Using the records below, write out again exactly the lines that begin at the line containing "--yellow:#ffd840;" and end at the line containing "203 Q280 168", and no other lines.

# # # # # # #

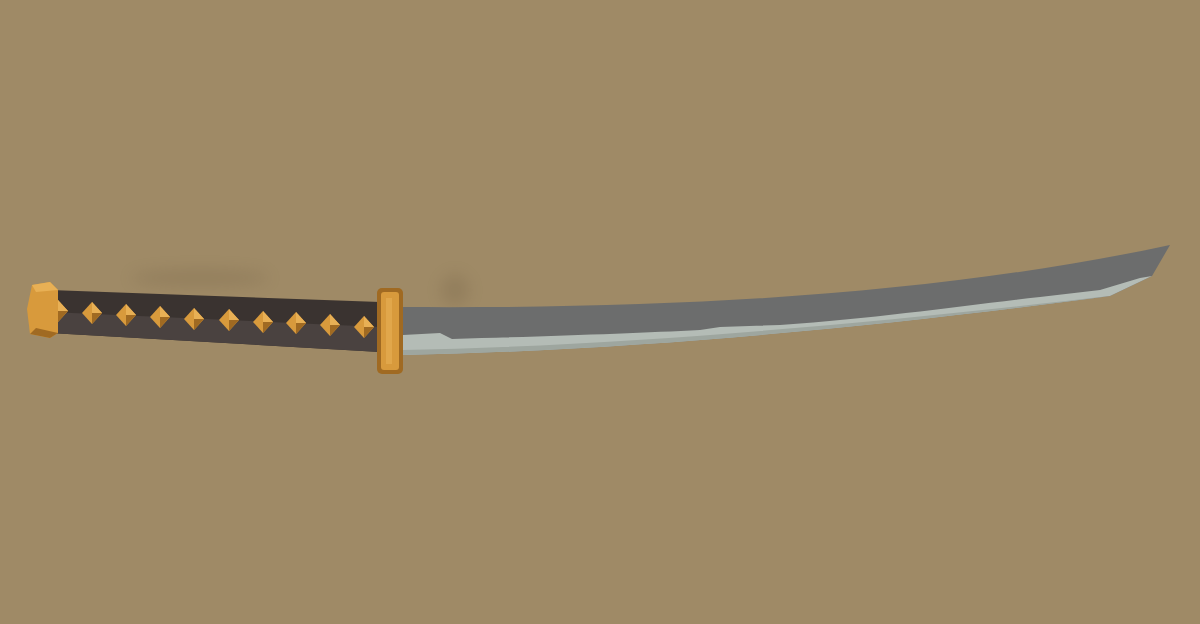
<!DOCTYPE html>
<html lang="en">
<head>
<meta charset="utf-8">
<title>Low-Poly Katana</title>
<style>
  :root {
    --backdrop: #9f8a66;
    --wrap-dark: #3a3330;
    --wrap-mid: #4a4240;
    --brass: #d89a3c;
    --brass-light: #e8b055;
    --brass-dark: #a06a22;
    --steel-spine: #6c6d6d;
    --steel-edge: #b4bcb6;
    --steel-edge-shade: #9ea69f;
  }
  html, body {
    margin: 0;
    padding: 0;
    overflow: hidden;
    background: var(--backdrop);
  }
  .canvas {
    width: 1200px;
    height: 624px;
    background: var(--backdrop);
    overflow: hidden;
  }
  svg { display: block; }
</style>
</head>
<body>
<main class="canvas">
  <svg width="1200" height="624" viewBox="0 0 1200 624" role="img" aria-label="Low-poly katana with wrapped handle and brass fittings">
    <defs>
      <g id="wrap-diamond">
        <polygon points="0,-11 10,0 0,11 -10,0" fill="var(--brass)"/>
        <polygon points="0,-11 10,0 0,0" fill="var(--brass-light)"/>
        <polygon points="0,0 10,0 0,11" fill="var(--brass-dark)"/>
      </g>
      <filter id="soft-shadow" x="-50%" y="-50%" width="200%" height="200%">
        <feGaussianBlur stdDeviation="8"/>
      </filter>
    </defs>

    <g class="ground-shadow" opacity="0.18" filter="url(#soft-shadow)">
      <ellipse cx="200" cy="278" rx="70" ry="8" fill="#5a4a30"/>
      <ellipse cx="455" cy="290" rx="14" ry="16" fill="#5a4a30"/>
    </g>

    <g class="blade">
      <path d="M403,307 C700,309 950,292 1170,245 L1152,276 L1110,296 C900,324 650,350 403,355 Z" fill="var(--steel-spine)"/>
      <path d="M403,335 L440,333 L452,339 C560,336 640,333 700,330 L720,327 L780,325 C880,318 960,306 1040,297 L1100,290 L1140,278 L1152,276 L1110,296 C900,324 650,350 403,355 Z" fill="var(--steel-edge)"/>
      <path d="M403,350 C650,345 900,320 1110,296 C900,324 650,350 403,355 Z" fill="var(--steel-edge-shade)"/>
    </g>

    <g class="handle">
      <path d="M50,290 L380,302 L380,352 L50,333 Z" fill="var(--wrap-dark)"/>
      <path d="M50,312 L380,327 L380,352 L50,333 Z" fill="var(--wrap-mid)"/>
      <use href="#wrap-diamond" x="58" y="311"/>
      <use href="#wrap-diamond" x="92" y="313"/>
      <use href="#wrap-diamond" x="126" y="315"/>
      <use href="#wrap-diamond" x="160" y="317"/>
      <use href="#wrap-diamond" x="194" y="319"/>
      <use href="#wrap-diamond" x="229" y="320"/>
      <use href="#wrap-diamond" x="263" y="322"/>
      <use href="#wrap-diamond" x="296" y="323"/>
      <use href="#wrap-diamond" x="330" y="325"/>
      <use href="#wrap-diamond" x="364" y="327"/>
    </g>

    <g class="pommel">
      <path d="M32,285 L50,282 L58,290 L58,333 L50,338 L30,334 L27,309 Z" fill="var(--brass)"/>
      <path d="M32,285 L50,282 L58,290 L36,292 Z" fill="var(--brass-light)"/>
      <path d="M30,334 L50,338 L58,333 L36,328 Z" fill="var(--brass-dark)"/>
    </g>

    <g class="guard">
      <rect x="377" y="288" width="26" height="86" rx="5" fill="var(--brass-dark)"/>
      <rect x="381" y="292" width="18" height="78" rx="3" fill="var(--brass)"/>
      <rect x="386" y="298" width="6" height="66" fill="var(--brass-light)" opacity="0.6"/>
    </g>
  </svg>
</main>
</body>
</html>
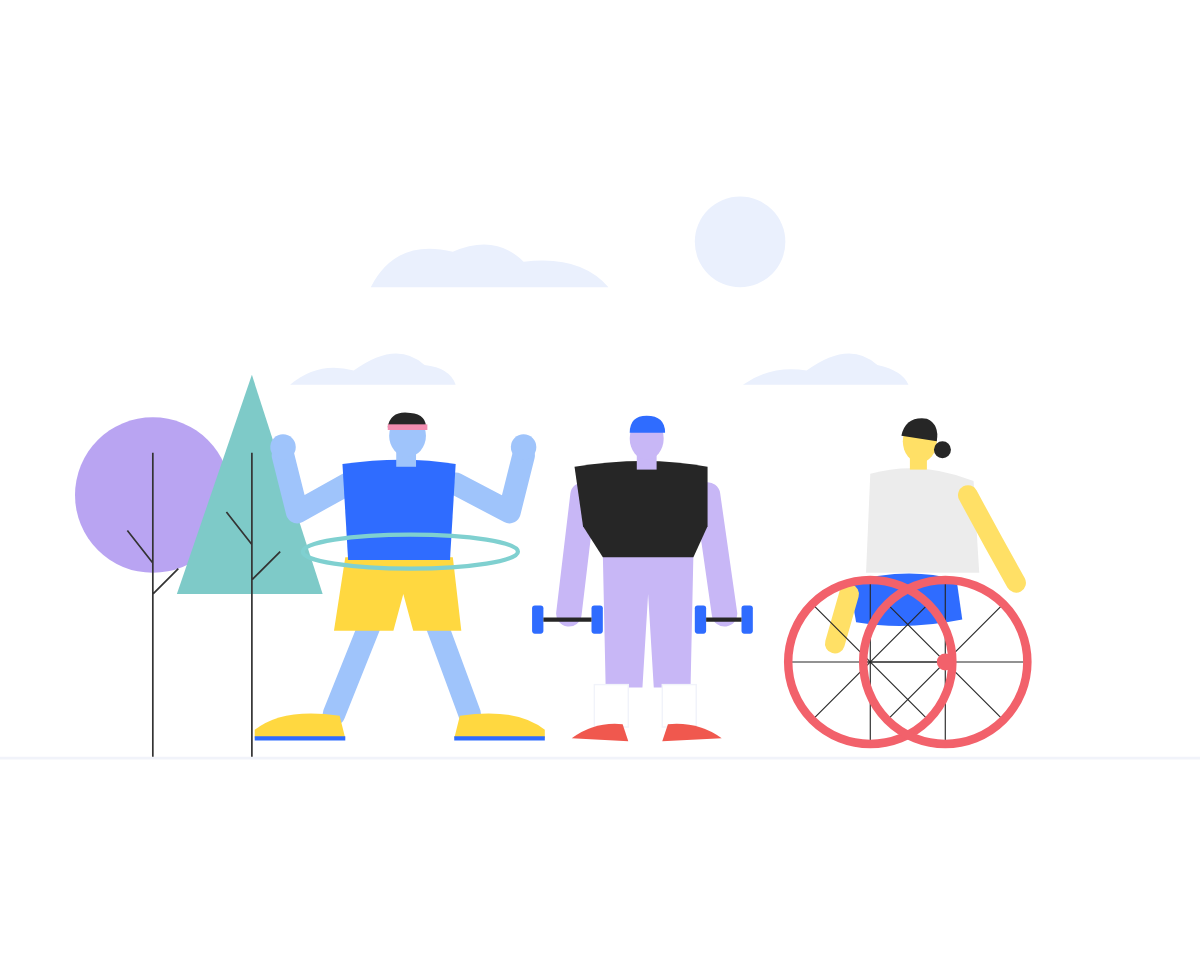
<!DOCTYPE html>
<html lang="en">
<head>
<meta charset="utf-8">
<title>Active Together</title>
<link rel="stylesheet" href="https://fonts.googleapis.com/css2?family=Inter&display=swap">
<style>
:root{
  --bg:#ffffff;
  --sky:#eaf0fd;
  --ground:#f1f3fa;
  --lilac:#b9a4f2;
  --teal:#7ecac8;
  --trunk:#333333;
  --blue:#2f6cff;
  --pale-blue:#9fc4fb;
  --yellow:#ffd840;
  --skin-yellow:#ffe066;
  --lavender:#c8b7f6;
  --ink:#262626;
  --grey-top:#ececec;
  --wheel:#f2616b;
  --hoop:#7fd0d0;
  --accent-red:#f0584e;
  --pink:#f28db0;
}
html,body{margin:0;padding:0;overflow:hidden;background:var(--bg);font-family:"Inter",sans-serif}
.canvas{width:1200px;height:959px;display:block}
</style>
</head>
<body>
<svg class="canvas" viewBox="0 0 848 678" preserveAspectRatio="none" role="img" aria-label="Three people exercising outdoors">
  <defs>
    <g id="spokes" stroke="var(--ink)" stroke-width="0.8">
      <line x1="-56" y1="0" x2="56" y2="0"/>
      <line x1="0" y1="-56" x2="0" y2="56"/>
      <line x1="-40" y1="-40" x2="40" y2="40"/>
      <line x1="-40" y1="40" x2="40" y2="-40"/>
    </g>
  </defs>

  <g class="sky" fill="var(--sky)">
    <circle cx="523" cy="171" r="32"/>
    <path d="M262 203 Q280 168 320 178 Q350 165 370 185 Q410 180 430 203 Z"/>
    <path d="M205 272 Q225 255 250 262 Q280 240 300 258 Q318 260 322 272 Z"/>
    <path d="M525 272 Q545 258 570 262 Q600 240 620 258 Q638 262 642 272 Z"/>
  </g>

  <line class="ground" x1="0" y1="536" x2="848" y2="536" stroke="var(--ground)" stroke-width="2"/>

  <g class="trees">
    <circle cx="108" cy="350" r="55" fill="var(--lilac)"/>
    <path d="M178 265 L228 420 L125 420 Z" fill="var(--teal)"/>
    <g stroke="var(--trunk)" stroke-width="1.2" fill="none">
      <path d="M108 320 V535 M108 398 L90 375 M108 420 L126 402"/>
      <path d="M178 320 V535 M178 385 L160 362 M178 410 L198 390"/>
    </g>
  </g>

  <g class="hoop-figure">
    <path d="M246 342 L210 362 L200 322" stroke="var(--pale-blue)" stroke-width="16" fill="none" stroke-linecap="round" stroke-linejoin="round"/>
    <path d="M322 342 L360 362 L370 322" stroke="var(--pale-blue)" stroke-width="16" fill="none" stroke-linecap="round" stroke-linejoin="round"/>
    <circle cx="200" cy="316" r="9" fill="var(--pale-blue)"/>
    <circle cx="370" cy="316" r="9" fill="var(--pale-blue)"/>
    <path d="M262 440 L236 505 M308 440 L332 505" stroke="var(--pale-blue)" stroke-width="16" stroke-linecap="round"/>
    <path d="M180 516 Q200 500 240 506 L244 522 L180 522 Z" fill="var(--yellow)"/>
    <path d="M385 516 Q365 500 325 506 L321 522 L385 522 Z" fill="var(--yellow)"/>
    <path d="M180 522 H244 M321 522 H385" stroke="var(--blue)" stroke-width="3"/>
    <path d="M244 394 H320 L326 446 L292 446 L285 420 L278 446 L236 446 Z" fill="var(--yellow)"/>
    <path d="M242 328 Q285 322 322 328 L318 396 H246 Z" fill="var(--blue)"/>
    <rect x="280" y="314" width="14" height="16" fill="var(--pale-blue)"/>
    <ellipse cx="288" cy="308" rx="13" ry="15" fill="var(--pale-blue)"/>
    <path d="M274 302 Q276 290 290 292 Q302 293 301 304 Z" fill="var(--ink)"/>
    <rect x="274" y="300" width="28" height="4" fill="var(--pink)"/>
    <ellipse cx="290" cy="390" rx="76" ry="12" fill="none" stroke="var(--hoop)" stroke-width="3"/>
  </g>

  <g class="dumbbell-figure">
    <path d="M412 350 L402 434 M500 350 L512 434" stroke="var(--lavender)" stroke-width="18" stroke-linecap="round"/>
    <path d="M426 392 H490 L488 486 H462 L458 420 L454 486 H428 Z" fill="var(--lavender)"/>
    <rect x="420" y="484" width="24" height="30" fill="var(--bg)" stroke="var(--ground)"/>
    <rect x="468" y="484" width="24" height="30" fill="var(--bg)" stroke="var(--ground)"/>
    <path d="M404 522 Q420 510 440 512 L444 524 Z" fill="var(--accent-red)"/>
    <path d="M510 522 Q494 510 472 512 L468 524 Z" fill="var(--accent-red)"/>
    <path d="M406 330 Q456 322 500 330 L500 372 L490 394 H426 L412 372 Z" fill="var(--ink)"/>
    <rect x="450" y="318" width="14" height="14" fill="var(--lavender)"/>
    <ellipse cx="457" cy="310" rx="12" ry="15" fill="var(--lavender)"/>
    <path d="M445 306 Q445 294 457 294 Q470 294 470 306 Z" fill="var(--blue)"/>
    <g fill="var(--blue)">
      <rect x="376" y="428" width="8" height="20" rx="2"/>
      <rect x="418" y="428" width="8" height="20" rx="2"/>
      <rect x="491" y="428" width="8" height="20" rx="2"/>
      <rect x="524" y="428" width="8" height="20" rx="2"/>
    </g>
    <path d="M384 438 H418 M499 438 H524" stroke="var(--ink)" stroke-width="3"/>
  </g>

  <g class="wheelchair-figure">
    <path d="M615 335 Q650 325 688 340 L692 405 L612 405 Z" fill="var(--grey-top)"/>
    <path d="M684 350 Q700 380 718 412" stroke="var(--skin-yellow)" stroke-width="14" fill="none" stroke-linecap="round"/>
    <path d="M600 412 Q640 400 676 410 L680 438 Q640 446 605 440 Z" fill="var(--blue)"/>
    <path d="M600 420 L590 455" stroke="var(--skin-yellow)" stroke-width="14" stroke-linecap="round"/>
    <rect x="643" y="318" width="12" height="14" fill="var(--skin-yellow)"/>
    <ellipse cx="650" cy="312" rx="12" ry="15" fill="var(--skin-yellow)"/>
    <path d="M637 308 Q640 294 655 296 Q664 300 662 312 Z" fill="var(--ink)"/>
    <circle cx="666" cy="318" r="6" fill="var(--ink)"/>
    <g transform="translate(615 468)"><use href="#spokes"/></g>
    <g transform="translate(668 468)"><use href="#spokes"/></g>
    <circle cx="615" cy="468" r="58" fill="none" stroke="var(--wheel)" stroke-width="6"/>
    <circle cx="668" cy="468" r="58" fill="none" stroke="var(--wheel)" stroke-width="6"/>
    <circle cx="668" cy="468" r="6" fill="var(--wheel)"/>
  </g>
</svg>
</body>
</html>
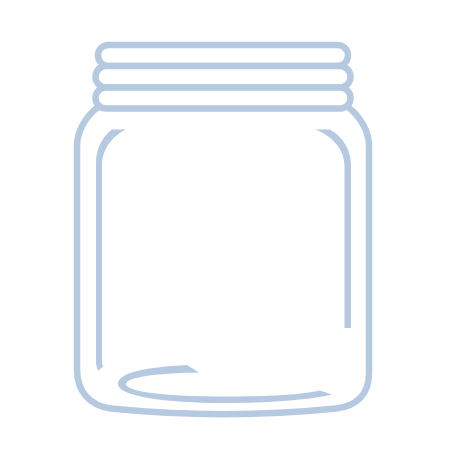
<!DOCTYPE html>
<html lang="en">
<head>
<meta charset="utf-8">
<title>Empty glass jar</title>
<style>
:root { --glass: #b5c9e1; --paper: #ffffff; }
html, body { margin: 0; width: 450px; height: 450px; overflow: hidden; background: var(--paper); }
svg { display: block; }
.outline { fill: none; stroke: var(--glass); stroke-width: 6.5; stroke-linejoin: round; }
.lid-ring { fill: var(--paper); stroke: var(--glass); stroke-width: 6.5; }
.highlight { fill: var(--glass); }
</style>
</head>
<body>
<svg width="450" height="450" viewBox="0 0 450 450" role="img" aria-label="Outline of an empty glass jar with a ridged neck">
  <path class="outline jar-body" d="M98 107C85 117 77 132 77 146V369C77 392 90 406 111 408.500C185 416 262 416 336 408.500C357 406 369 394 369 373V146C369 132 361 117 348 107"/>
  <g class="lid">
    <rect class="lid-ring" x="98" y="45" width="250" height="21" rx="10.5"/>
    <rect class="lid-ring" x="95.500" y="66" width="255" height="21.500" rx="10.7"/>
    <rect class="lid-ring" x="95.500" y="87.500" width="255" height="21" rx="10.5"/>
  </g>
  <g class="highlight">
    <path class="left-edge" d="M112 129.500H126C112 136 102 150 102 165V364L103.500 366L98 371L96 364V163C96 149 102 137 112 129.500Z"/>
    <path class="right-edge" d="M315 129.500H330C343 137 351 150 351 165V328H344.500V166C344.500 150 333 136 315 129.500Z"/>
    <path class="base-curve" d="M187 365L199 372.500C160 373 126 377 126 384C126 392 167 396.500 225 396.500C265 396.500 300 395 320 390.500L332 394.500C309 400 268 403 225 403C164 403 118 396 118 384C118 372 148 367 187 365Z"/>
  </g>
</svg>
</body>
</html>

# # # # # # #

• Solution to the problem:
  --yellow:#ffd840;
  --skin-yellow:#ffe066;
  --lavender:#c8b7f6;
  --ink:#262626;
  --grey-top:#ececec;
  --wheel:#f2616b;
  --hoop:#7fd0d0;
  --accent-red:#f0584e;
  --pink:#f28db0;
}
html,body{margin:0;padding:0;overflow:hidden;background:var(--bg);font-family:"Inter",sans-serif}
.canvas{width:1200px;height:959px;display:block}
</style>
</head>
<body>
<svg class="canvas" viewBox="0 0 848 678" preserveAspectRatio="none" role="img" aria-label="Three people exercising outdoors">
  <defs>
    <g id="spokes" stroke="var(--ink)" stroke-width="0.8">
      <line x1="-56" y1="0" x2="56" y2="0"/>
      <line x1="0" y1="-56" x2="0" y2="56"/>
      <line x1="-40" y1="-40" x2="40" y2="40"/>
      <line x1="-40" y1="40" x2="40" y2="-40"/>
    </g>
  </defs>

  <g class="sky" fill="var(--sky)">
    <circle cx="523" cy="171" r="32"/>
    <path d="M262 203 Q280 168 320 178 Q350 165 370 185 Q410 180 430 203 Z"/>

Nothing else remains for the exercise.